Tess likes to observe that the bigger the room rate, the fewer things you get for free. Which is one reason we ended up at the The Latham Hotel in Philadelphia's Center City. We got a great rate (about $130 a night), free Internet and every amenity that matters. Also, the maid service was the best I've seen anywhere. We'd leave the room at 8 or 9 each morning, and it was invariably made up by the time we'd wander back around lunchtime. I hate coming back to an unmade bed, because you just know that the maids will come knocking soon -- but there's no telling when.
This is a boutique hotel, with a small lobby and small staff who do not hover around smirking at your shoes and waiting for tips. It's clean, it's quiet and it's tastefully appointed. It's also within walking distance of all the city's sights. No need to pay for a cab. Comparing it to similar places I've stayed in New York, it's definitely a bargain. Highly recommended.
Not recommended: the Atlanta airport at 1 a.m., after a lot of flights have been canceled and all standby seats have been claimed by those less deserving.

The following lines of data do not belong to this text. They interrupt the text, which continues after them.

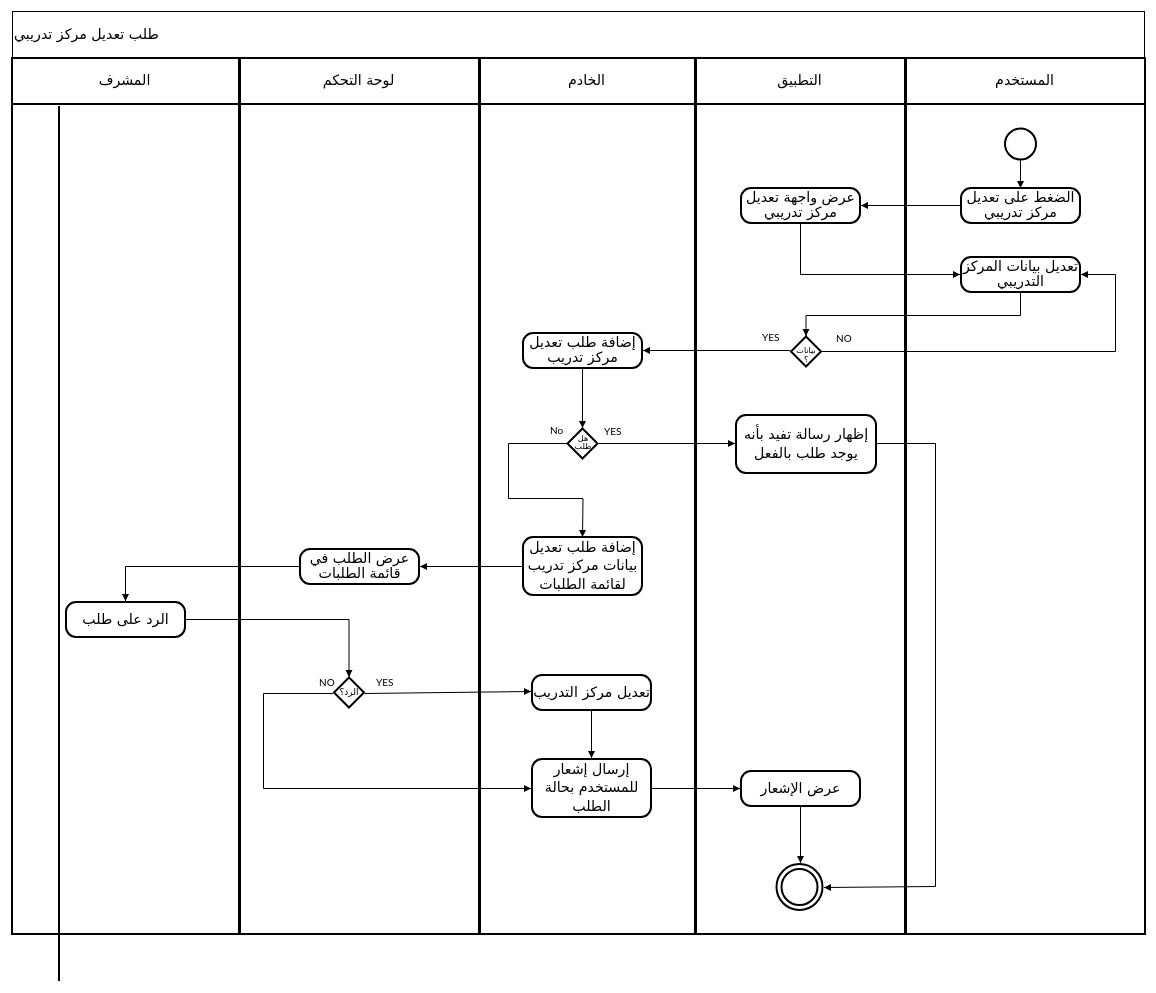
<!DOCTYPE html>
<html lang="ar" dir="rtl">
<head>
<meta charset="utf-8">
<title>طلب تعديل مركز تدريبي</title>
<style>
:root {
  --ink: #000;
  --paper: #fff;
  --line: 2px solid var(--ink);
  --divider: 3px solid var(--ink);
}
* { box-sizing: border-box; margin: 0; padding: 0; }
html, body { width: 1156px; height: 993px; overflow: hidden; background: var(--paper); }
body {
  position: relative;
  color: var(--ink);
  font: 14.2px/18.6px "DejaVu Sans", "Noto Sans", sans-serif;
}
.pool {
  position: absolute; left: 11px; top: 11px;
  width: 1135px; height: 924px;
  display: flex; flex-direction: column;
}
.pool-title {
  flex: 0 0 46px;
  display: flex; align-items: center; justify-content: flex-end;
  margin: 0 1px; padding: 0 0 1px 1px;
  border: 1px solid var(--ink); border-bottom: 0;
  font-size: inherit; font-weight: 400; white-space: nowrap;
}
.lanes {
  flex: 1;
  display: grid; grid-template-columns: 242px 210px 216px 240px 227px;
  border-bottom: var(--line);
}
.lane { border-top: var(--line); border-left: var(--divider); }
.lane:first-child { border-right: var(--line); }
.lane:last-child { border-left: var(--line); }
.lane h2 {
  display: flex; align-items: center; justify-content: center;
  height: 46px; padding: 0 2px 1px 0;
  border-bottom: var(--line);
  font-size: inherit; font-weight: 400;
}
.connectors { position: absolute; left: 0; top: 0; }
.task, .decision, .answer {
  position: absolute; left: var(--x); top: var(--y);
  white-space: nowrap; text-align: center;
}
.task {
  width: 121px; height: 37px;
  display: grid; place-content: center;
  padding-bottom: 1px;
  border: var(--line); border-radius: 11px;
  background: var(--paper);
}
.task.tight { padding-bottom: 2px; line-height: 15px; }
.task.tall { height: 60px; }
.task.wide { width: 142px; }
.decision {
  width: 32px; height: 32px;
  display: grid; place-content: center;
  font-size: 8px; line-height: 8px;
}
.decision.data { align-content: start; padding-top: 10px; line-height: 9px; }
.decision.reply { font-size: 9px; line-height: 10px; }
.answer {
  direction: ltr;
  font: 10px/12px Lato, "Open Sans", sans-serif;
}
</style>
</head>
<body>
<main class="pool">
  <h1 class="pool-title">طلب تعديل مركز تدريبي</h1>
  <div class="lanes">
    <section class="lane"><h2>المستخدم</h2></section>
    <section class="lane"><h2>التطبيق</h2></section>
    <section class="lane"><h2>الخادم</h2></section>
    <section class="lane"><h2>لوحة التحكم</h2></section>
    <section class="lane"><h2>المشرف</h2></section>
  </div>
</main>

<svg class="connectors" width="1156" height="993" viewBox="0 0 1156 993" aria-hidden="true">
  <defs>
    <marker id="arrow" markerUnits="userSpaceOnUse" markerWidth="8" markerHeight="8" refX="7" refY="4" orient="auto">
      <polygon points="0,0.5 7,4 0,7.5"/>
    </marker>
    <polygon id="diamond" points="0,-15 15,0 0,15 -15,0"/>
  </defs>
  <line x1="59" y1="106" x2="59" y2="981" stroke="#000" stroke-width="2"/>
  <g fill="none" stroke="#000" stroke-width="1">
    <path marker-end="url(#arrow)" d="M1020.5 160V188"/>
    <path marker-end="url(#arrow)" d="M960 205.5H861"/>
    <path marker-end="url(#arrow)" d="M800.5 223V274.5H960"/>
    <path marker-end="url(#arrow)" d="M1020.5 292V315.5H806V336"/>
    <path marker-end="url(#arrow)" d="M822 351.5H1115.5V274.5H1081"/>
    <path marker-end="url(#arrow)" d="M790 350.5H643"/>
    <path marker-end="url(#arrow)" d="M582.5 369V428"/>
    <path marker-end="url(#arrow)" d="M599 443.5H735"/>
    <path marker-end="url(#arrow)" d="M567 443.5H508.5V498.5H583L582.5 537"/>
    <path marker-end="url(#arrow)" d="M876 443.5H935.5V886.5L824 887.5"/>
    <path marker-end="url(#arrow)" d="M522 566.5H420"/>
    <path marker-end="url(#arrow)" d="M299 566.5H125.5V601"/>
    <path marker-end="url(#arrow)" d="M186 619.5H349V677"/>
    <path marker-end="url(#arrow)" d="M365 693.5L531 691.5"/>
    <path marker-end="url(#arrow)" d="M333 693.5H263.5V788.5H531"/>
    <path marker-end="url(#arrow)" d="M591.5 710V758"/>
    <path marker-end="url(#arrow)" d="M652 788.5H740"/>
    <path marker-end="url(#arrow)" d="M800.5 806V863"/>
  </g>
  <g fill="#fff" stroke="#000" stroke-width="2">
    <circle cx="1020.5" cy="144" r="15.5"/>
    <circle cx="799.5" cy="887" r="23"/>
    <circle cx="799.5" cy="887" r="18"/>
    <use href="#diamond" x="806" y="351.5"/>
    <use href="#diamond" x="582.5" y="443.5"/>
    <use href="#diamond" x="349" y="692.5"/>
  </g>
</svg>

<div class="task tight" style="--x:960px;--y:187px"><p>الضغط على تعديل<br>مركز تدريبي</p></div>
<div class="task tight" style="--x:740px;--y:187px"><p>عرض واجهة تعديل<br>مركز تدريبي</p></div>
<div class="task tight" style="--x:960px;--y:256px"><p>تعديل بيانات المركز<br>التدريبي</p></div>

<div class="decision data" style="--x:790px;--y:336px"><p>بيانات<br>؟</p></div>
<span class="answer" style="--x:762px;--y:331px">YES</span>
<span class="answer" style="--x:836px;--y:332px">NO</span>

<div class="task tight" style="--x:522px;--y:332px"><p>إضافة طلب تعديل<br>مركز تدريب</p></div>

<div class="decision" style="--x:567px;--y:427px"><p>هل<br>طلب</p></div>
<span class="answer" style="--x:550px;--y:424px">No</span>
<span class="answer" style="--x:604px;--y:425px">YES</span>

<div class="task tall wide" style="--x:735px;--y:414px"><p>إظهار رسالة تفيد بأنه<br>يوجد طلب بالفعل</p></div>
<div class="task tall" style="--x:522px;--y:536px"><p>إضافة طلب تعديل<br>بيانات مركز تدريب<br>لقائمة الطلبات</p></div>
<div class="task tight" style="--x:299px;--y:548px"><p>عرض الطلب في<br>قائمة الطلبات</p></div>
<div class="task" style="--x:65px;--y:601px"><p>الرد على طلب</p></div>

<div class="decision reply" style="--x:333px;--y:676px"><p>الرد؟</p></div>
<span class="answer" style="--x:319px;--y:676px">NO</span>
<span class="answer" style="--x:376px;--y:676px">YES</span>

<div class="task" style="--x:531px;--y:674px"><p>تعديل مركز التدريب</p></div>
<div class="task tall" style="--x:531px;--y:758px"><p>إرسال إشعار<br>للمستخدم بحالة<br>الطلب</p></div>
<div class="task" style="--x:740px;--y:770px"><p>عرض الإشعار</p></div>
</body>
</html>
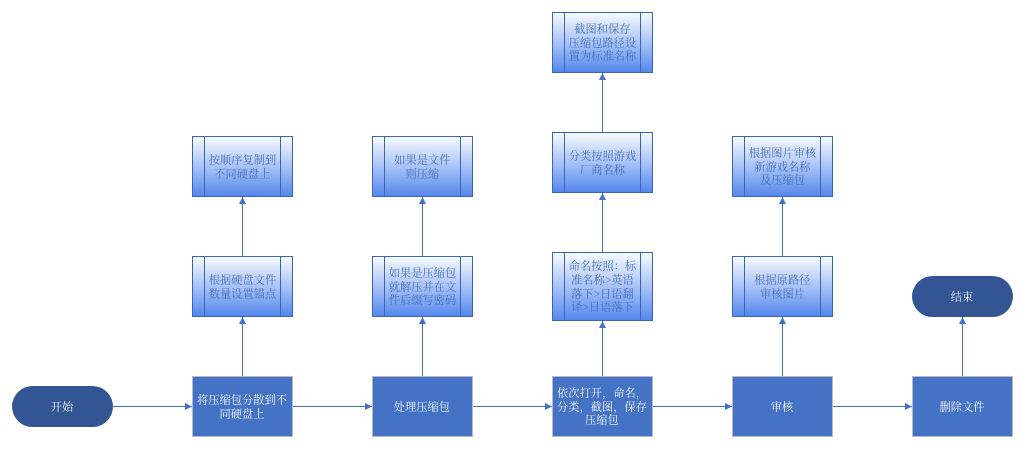
<!DOCTYPE html>
<html lang="zh-CN">
<head>
<meta charset="utf-8">
<title>压缩包处理流程</title>
<style>
:root {
  --line: #4472c4;
  --step: #4472c4;
  --step-edge: #b9bcc4;
  --terminal: #335593;
  --sub-edge: #3a65b4;
  --sub-text: #426cb8;
  --sub-top: #f6f9ff;
  --sub-mid: #a9c3f8;
  --sub-bottom: #5588ec;
  --light: #fff;
}
* { box-sizing: border-box; margin: 0; }
html, body { width: 1025px; height: 449px; overflow: hidden; background: #fff; }
.flow {
  position: relative; width: 1025px; height: 449px;
  font: 11.25px/13.6px "Noto Serif CJK SC", "Noto Serif CJK JP", serif;
}
.connectors { position: absolute; left: 0; top: 0; }
.connectors line { stroke: var(--line); stroke-width: 1; marker-end: url(#arrow); }
.connectors polygon { fill: var(--line); }
.node {
  position: absolute; left: var(--x); top: var(--y);
  width: 101px; height: 61px;
  display: flex; align-items: center; justify-content: center;
  text-align: center; white-space: nowrap;
}
.node p { position: relative; left: -0.6px; }
.terminal { height: 41px; border-radius: 21px; background: var(--terminal); color: var(--light); }
.step { background: var(--step); border: 1px solid var(--step-edge); color: var(--light); }
.sub {
  border: 1px solid var(--sub-edge); color: var(--sub-text);
  background: linear-gradient(var(--sub-top), var(--sub-mid) 50%, var(--sub-bottom));
}
.sub p { left: 0; }
.sub::before {
  content: ""; position: absolute; top: 0; bottom: 0; left: 11px; right: 11px;
  border: solid var(--sub-edge); border-width: 0 1px;
}
.tall { height: 69px; }
</style>
</head>
<body>
<main class="flow">
  <svg class="connectors" width="1025" height="449" viewBox="0 0 1025 449" aria-hidden="true">
    <defs>
      <marker id="arrow" markerUnits="userSpaceOnUse" markerWidth="8" markerHeight="8" refX="7" refY="3.5" orient="auto">
        <polygon points="0,0 7,3.5 0,7"/>
      </marker>
    </defs>
    <line x1="113" y1="406.5" x2="192" y2="406.5"/>
    <line x1="293" y1="406.5" x2="372" y2="406.5"/>
    <line x1="473" y1="406.5" x2="552" y2="406.5"/>
    <line x1="653" y1="406.5" x2="732" y2="406.5"/>
    <line x1="833" y1="406.5" x2="912" y2="406.5"/>
    <line x1="242.5" y1="376" x2="242.5" y2="317"/>
    <line x1="242.5" y1="256" x2="242.5" y2="197"/>
    <line x1="422.5" y1="376" x2="422.5" y2="317"/>
    <line x1="422.5" y1="256" x2="422.5" y2="197"/>
    <line x1="602.5" y1="376" x2="602.5" y2="321"/>
    <line x1="602.5" y1="252" x2="602.5" y2="193"/>
    <line x1="602.5" y1="132" x2="602.5" y2="73"/>
    <line x1="782.5" y1="376" x2="782.5" y2="317"/>
    <line x1="782.5" y1="256" x2="782.5" y2="197"/>
    <line x1="962.5" y1="376" x2="962.5" y2="317"/>
  </svg>

  <div class="node terminal" style="--x:12px;--y:386px"><p>开始</p></div>

  <div class="node step" style="--x:192px;--y:376px"><p>将压缩包分散到不<br>同硬盘上</p></div>
  <div class="node sub" style="--x:192px;--y:256px"><p>根据硬盘文件<br>数量设置锚点</p></div>
  <div class="node sub" style="--x:192px;--y:136px"><p>按顺序复制到<br>不同硬盘上</p></div>

  <div class="node step" style="--x:372px;--y:376px"><p>处理压缩包</p></div>
  <div class="node sub" style="--x:372px;--y:256px"><p>如果是压缩包<br>就解压并在文<br>件后缀写密码</p></div>
  <div class="node sub" style="--x:372px;--y:136px"><p>如果是文件<br>则压缩</p></div>

  <div class="node step" style="--x:552px;--y:376px"><p>依次打开，命名，<br>分类，截图，保存<br>压缩包</p></div>
  <div class="node sub tall" style="--x:552px;--y:252px"><p>命名按照：标<br>准名称&gt;英语<br>落下&gt;日语翻<br>译&gt;日语落下</p></div>
  <div class="node sub" style="--x:552px;--y:132px"><p>分类按照游戏<br>厂商名称</p></div>
  <div class="node sub" style="--x:552px;--y:12px"><p>截图和保存<br>压缩包路径设<br>置为标准名称</p></div>

  <div class="node step" style="--x:732px;--y:376px"><p>审核</p></div>
  <div class="node sub" style="--x:732px;--y:256px"><p>根据原路径<br>审核图片</p></div>
  <div class="node sub" style="--x:732px;--y:136px"><p>根据图片审核<br>新游戏名称<br>及压缩包</p></div>

  <div class="node step" style="--x:912px;--y:376px"><p>删除文件</p></div>
  <div class="node terminal" style="--x:912px;--y:276px"><p>结束</p></div>
</main>
</body>
</html>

You stand there unshaven and sweating and try to come to grips with your choices: ride out the night in Concourse D with floor waxers shrieking by like taxiing 747s, or stampede to the exits with the other maddened beasts and try to find shelter in the urban jungle of greater Atlanta.
Option B, assuming you raise somebody on one of the sticky courtesy phones and extract from them a vague promise of accommodation, isn't for the timid. Outside where the hotel shuttle buses come by, everyone's clamoring for one of the Titanic's few lifeboats, reaching for the skid on the last helicopter out of Saigon. All pretense of courtesy vanishes; people are grasping and cursing and shoving their overstuffed bags into a van that in all likelihood is not the one they want.
This is the way the world ends: not with a bang, not with a whimper, but with naked self interest and a desperate battle to get aboard the last bus to the Sleep Inn. It's not unlike one of those Heironymous Bosch paintings, except the airport people are mostly fatter, and, thankfully, fully clothed. My next trip will be by car.